> **BRIEF**: Please reproduce the entire listing, character for character.

EXCERPTED DATA section start

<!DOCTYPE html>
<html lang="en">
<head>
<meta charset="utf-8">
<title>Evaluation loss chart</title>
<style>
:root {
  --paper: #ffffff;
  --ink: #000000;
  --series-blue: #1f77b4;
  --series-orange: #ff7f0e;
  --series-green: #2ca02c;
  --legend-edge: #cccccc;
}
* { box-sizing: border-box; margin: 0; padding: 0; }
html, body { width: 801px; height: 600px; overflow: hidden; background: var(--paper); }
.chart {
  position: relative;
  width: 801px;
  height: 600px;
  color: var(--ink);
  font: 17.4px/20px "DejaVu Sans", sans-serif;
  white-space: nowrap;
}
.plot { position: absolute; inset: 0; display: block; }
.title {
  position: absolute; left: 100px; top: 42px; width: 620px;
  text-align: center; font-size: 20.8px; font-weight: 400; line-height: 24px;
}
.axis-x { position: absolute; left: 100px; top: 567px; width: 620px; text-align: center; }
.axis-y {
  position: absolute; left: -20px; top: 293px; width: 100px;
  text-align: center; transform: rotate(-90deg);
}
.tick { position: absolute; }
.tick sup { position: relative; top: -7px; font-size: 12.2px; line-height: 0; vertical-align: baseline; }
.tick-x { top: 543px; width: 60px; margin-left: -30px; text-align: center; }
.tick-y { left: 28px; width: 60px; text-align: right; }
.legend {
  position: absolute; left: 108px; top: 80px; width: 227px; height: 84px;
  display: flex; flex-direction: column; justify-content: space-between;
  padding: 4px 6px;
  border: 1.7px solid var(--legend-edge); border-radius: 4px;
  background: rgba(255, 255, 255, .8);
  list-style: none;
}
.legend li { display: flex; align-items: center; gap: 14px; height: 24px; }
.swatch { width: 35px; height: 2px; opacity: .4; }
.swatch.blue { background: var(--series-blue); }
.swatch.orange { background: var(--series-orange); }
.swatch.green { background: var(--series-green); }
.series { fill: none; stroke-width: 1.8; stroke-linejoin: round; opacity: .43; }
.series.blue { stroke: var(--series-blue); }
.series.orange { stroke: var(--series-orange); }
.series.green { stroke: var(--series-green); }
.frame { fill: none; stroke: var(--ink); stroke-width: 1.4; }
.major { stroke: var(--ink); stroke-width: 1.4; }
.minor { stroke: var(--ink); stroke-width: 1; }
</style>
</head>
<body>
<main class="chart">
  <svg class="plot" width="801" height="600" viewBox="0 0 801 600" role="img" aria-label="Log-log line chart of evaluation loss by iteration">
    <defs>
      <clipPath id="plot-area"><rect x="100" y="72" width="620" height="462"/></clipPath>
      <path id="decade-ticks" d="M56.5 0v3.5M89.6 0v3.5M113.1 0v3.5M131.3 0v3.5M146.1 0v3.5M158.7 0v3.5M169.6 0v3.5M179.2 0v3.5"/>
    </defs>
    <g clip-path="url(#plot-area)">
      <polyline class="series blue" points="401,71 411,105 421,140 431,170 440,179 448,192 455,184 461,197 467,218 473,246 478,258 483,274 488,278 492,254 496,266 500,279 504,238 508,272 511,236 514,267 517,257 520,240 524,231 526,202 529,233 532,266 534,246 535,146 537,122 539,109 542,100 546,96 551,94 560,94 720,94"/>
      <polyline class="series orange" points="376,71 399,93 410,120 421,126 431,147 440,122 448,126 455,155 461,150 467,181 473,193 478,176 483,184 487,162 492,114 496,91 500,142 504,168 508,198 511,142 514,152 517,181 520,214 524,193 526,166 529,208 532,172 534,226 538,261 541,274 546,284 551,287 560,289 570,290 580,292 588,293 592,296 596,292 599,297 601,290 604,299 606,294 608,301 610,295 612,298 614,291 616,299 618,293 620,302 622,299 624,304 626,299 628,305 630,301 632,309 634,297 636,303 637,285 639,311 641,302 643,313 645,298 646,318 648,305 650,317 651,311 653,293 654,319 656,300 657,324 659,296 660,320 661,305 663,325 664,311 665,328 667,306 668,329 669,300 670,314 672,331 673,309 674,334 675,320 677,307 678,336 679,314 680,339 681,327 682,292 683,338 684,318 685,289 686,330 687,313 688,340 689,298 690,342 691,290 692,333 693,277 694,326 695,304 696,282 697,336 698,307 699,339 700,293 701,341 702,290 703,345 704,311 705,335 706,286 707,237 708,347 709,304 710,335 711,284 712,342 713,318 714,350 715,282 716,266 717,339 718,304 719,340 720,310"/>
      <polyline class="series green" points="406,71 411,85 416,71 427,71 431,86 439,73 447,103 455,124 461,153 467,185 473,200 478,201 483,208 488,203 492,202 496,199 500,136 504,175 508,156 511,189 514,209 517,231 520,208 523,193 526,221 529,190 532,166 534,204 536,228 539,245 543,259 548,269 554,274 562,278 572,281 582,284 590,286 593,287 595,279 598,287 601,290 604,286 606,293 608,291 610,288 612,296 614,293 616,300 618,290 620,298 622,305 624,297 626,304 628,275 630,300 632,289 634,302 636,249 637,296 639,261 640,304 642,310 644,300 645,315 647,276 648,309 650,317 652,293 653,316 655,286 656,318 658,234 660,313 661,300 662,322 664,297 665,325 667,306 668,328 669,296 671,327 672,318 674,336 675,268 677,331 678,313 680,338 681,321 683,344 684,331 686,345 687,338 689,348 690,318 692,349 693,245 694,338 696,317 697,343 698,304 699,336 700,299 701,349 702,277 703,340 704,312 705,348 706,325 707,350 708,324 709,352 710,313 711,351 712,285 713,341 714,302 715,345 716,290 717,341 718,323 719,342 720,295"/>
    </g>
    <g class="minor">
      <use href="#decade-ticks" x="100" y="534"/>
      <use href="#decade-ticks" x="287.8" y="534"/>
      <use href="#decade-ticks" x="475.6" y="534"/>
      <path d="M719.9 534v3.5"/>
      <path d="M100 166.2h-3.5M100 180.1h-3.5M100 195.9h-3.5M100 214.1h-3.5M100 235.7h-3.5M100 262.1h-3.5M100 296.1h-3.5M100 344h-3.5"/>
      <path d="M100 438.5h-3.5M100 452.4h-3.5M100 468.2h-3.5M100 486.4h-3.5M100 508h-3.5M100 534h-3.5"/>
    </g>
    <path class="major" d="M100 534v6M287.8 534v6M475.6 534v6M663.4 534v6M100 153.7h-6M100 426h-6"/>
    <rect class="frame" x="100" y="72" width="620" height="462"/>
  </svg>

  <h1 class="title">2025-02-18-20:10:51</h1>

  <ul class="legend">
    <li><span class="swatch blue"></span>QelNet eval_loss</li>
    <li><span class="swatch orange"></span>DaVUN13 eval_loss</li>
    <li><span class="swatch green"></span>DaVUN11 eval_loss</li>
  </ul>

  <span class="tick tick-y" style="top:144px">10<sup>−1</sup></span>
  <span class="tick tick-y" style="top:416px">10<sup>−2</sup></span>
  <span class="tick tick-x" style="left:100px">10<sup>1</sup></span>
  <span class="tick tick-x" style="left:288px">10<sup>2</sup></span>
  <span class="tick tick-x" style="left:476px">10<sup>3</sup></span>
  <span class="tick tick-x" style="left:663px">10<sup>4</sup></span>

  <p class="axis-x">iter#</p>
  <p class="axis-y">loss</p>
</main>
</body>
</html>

EXCERPTED DATA section end

> **SOLUTION TO THIS TASK**:
<!DOCTYPE html>
<html lang="en">
<head>
<meta charset="utf-8">
<title>Evaluation loss chart</title>
<style>
:root {
  --paper: #ffffff;
  --ink: #000000;
  --series-blue: #1f77b4;
  --series-orange: #ff7f0e;
  --series-green: #2ca02c;
  --legend-edge: #cccccc;
}
* { box-sizing: border-box; margin: 0; padding: 0; }
html, body { width: 801px; height: 600px; overflow: hidden; background: var(--paper); }
.chart {
  position: relative;
  width: 801px;
  height: 600px;
  color: var(--ink);
  font: 17.4px/20px "DejaVu Sans", sans-serif;
  white-space: nowrap;
}
.plot { position: absolute; inset: 0; display: block; }
.title {
  position: absolute; left: 100px; top: 42px; width: 620px;
  text-align: center; font-size: 20.8px; font-weight: 400; line-height: 24px;
}
.axis-x { position: absolute; left: 100px; top: 567px; width: 620px; text-align: center; }
.axis-y {
  position: absolute; left: -20px; top: 293px; width: 100px;
  text-align: center; transform: rotate(-90deg);
}
.tick { position: absolute; }
.tick sup { position: relative; top: -7px; font-size: 12.2px; line-height: 0; vertical-align: baseline; }
.tick-x { top: 543px; width: 60px; margin-left: -30px; text-align: center; }
.tick-y { left: 28px; width: 60px; text-align: right; }
.legend {
  position: absolute; left: 108px; top: 80px; width: 227px; height: 84px;
  display: flex; flex-direction: column; justify-content: space-between;
  padding: 4px 6px;
  border: 1.7px solid var(--legend-edge); border-radius: 4px;
  background: rgba(255, 255, 255, .8);
  list-style: none;
}
.legend li { display: flex; align-items: center; gap: 14px; height: 24px; }
.swatch { width: 35px; height: 2px; opacity: .4; }
.swatch.blue { background: var(--series-blue); }
.swatch.orange { background: var(--series-orange); }
.swatch.green { background: var(--series-green); }
.series { fill: none; stroke-width: 1.8; stroke-linejoin: round; opacity: .43; }
.series.blue { stroke: var(--series-blue); }
.series.orange { stroke: var(--series-orange); }
.series.green { stroke: var(--series-green); }
.frame { fill: none; stroke: var(--ink); stroke-width: 1.4; }
.major { stroke: var(--ink); stroke-width: 1.4; }
.minor { stroke: var(--ink); stroke-width: 1; }
</style>
</head>
<body>
<main class="chart">
  <svg class="plot" width="801" height="600" viewBox="0 0 801 600" role="img" aria-label="Log-log line chart of evaluation loss by iteration">
    <defs>
      <clipPath id="plot-area"><rect x="100" y="72" width="620" height="462"/></clipPath>
      <path id="decade-ticks" d="M56.5 0v3.5M89.6 0v3.5M113.1 0v3.5M131.3 0v3.5M146.1 0v3.5M158.7 0v3.5M169.6 0v3.5M179.2 0v3.5"/>
    </defs>
    <g clip-path="url(#plot-area)">
      <polyline class="series blue" points="401,71 411,105 421,140 431,170 440,179 448,192 455,184 461,197 467,218 473,246 478,258 483,274 488,278 492,254 496,266 500,279 504,238 508,272 511,236 514,267 517,257 520,240 524,231 526,202 529,233 532,266 534,246 535,146 537,122 539,109 542,100 546,96 551,94 560,94 720,94"/>
      <polyline class="series orange" points="376,71 399,93 410,120 421,126 431,147 440,122 448,126 455,155 461,150 467,181 473,193 478,176 483,184 487,162 492,114 496,91 500,142 504,168 508,198 511,142 514,152 517,181 520,214 524,193 526,166 529,208 532,172 534,226 538,261 541,274 546,284 551,287 560,289 570,290 580,292 588,293 592,296 596,292 599,297 601,290 604,299 606,294 608,301 610,295 612,298 614,291 616,299 618,293 620,302 622,299 624,304 626,299 628,305 630,301 632,309 634,297 636,303 637,285 639,311 641,302 643,313 645,298 646,318 648,305 650,317 651,311 653,293 654,319 656,300 657,324 659,296 660,320 661,305 663,325 664,311 665,328 667,306 668,329 669,300 670,314 672,331 673,309 674,334 675,320 677,307 678,336 679,314 680,339 681,327 682,292 683,338 684,318 685,289 686,330 687,313 688,340 689,298 690,342 691,290 692,333 693,277 694,326 695,304 696,282 697,336 698,307 699,339 700,293 701,341 702,290 703,345 704,311 705,335 706,286 707,237 708,347 709,304 710,335 711,284 712,342 713,318 714,350 715,282 716,266 717,339 718,304 719,340 720,310"/>
      <polyline class="series green" points="406,71 411,85 416,71 427,71 431,86 439,73 447,103 455,124 461,153 467,185 473,200 478,201 483,208 488,203 492,202 496,199 500,136 504,175 508,156 511,189 514,209 517,231 520,208 523,193 526,221 529,190 532,166 534,204 536,228 539,245 543,259 548,269 554,274 562,278 572,281 582,284 590,286 593,287 595,279 598,287 601,290 604,286 606,293 608,291 610,288 612,296 614,293 616,300 618,290 620,298 622,305 624,297 626,304 628,275 630,300 632,289 634,302 636,249 637,296 639,261 640,304 642,310 644,300 645,315 647,276 648,309 650,317 652,293 653,316 655,286 656,318 658,234 660,313 661,300 662,322 664,297 665,325 667,306 668,328 669,296 671,327 672,318 674,336 675,268 677,331 678,313 680,338 681,321 683,344 684,331 686,345 687,338 689,348 690,318 692,349 693,245 694,338 696,317 697,343 698,304 699,336 700,299 701,349 702,277 703,340 704,312 705,348 706,325 707,350 708,324 709,352 710,313 711,351 712,285 713,341 714,302 715,345 716,290 717,341 718,323 719,342 720,295"/>
    </g>
    <g class="minor">
      <use href="#decade-ticks" x="100" y="534"/>
      <use href="#decade-ticks" x="287.8" y="534"/>
      <use href="#decade-ticks" x="475.6" y="534"/>
      <path d="M719.9 534v3.5"/>
      <path d="M100 166.2h-3.5M100 180.1h-3.5M100 195.9h-3.5M100 214.1h-3.5M100 235.7h-3.5M100 262.1h-3.5M100 296.1h-3.5M100 344h-3.5"/>
      <path d="M100 438.5h-3.5M100 452.4h-3.5M100 468.2h-3.5M100 486.4h-3.5M100 508h-3.5M100 534h-3.5"/>
    </g>
    <path class="major" d="M100 534v6M287.8 534v6M475.6 534v6M663.4 534v6M100 153.7h-6M100 426h-6"/>
    <rect class="frame" x="100" y="72" width="620" height="462"/>
  </svg>

  <h1 class="title">2025-02-18-20:10:51</h1>

  <ul class="legend">
    <li><span class="swatch blue"></span>QelNet eval_loss</li>
    <li><span class="swatch orange"></span>DaVUN13 eval_loss</li>
    <li><span class="swatch green"></span>DaVUN11 eval_loss</li>
  </ul>

  <span class="tick tick-y" style="top:144px">10<sup>−1</sup></span>
  <span class="tick tick-y" style="top:416px">10<sup>−2</sup></span>
  <span class="tick tick-x" style="left:100px">10<sup>1</sup></span>
  <span class="tick tick-x" style="left:288px">10<sup>2</sup></span>
  <span class="tick tick-x" style="left:476px">10<sup>3</sup></span>
  <span class="tick tick-x" style="left:663px">10<sup>4</sup></span>

  <p class="axis-x">iter#</p>
  <p class="axis-y">loss</p>
</main>
</body>
</html>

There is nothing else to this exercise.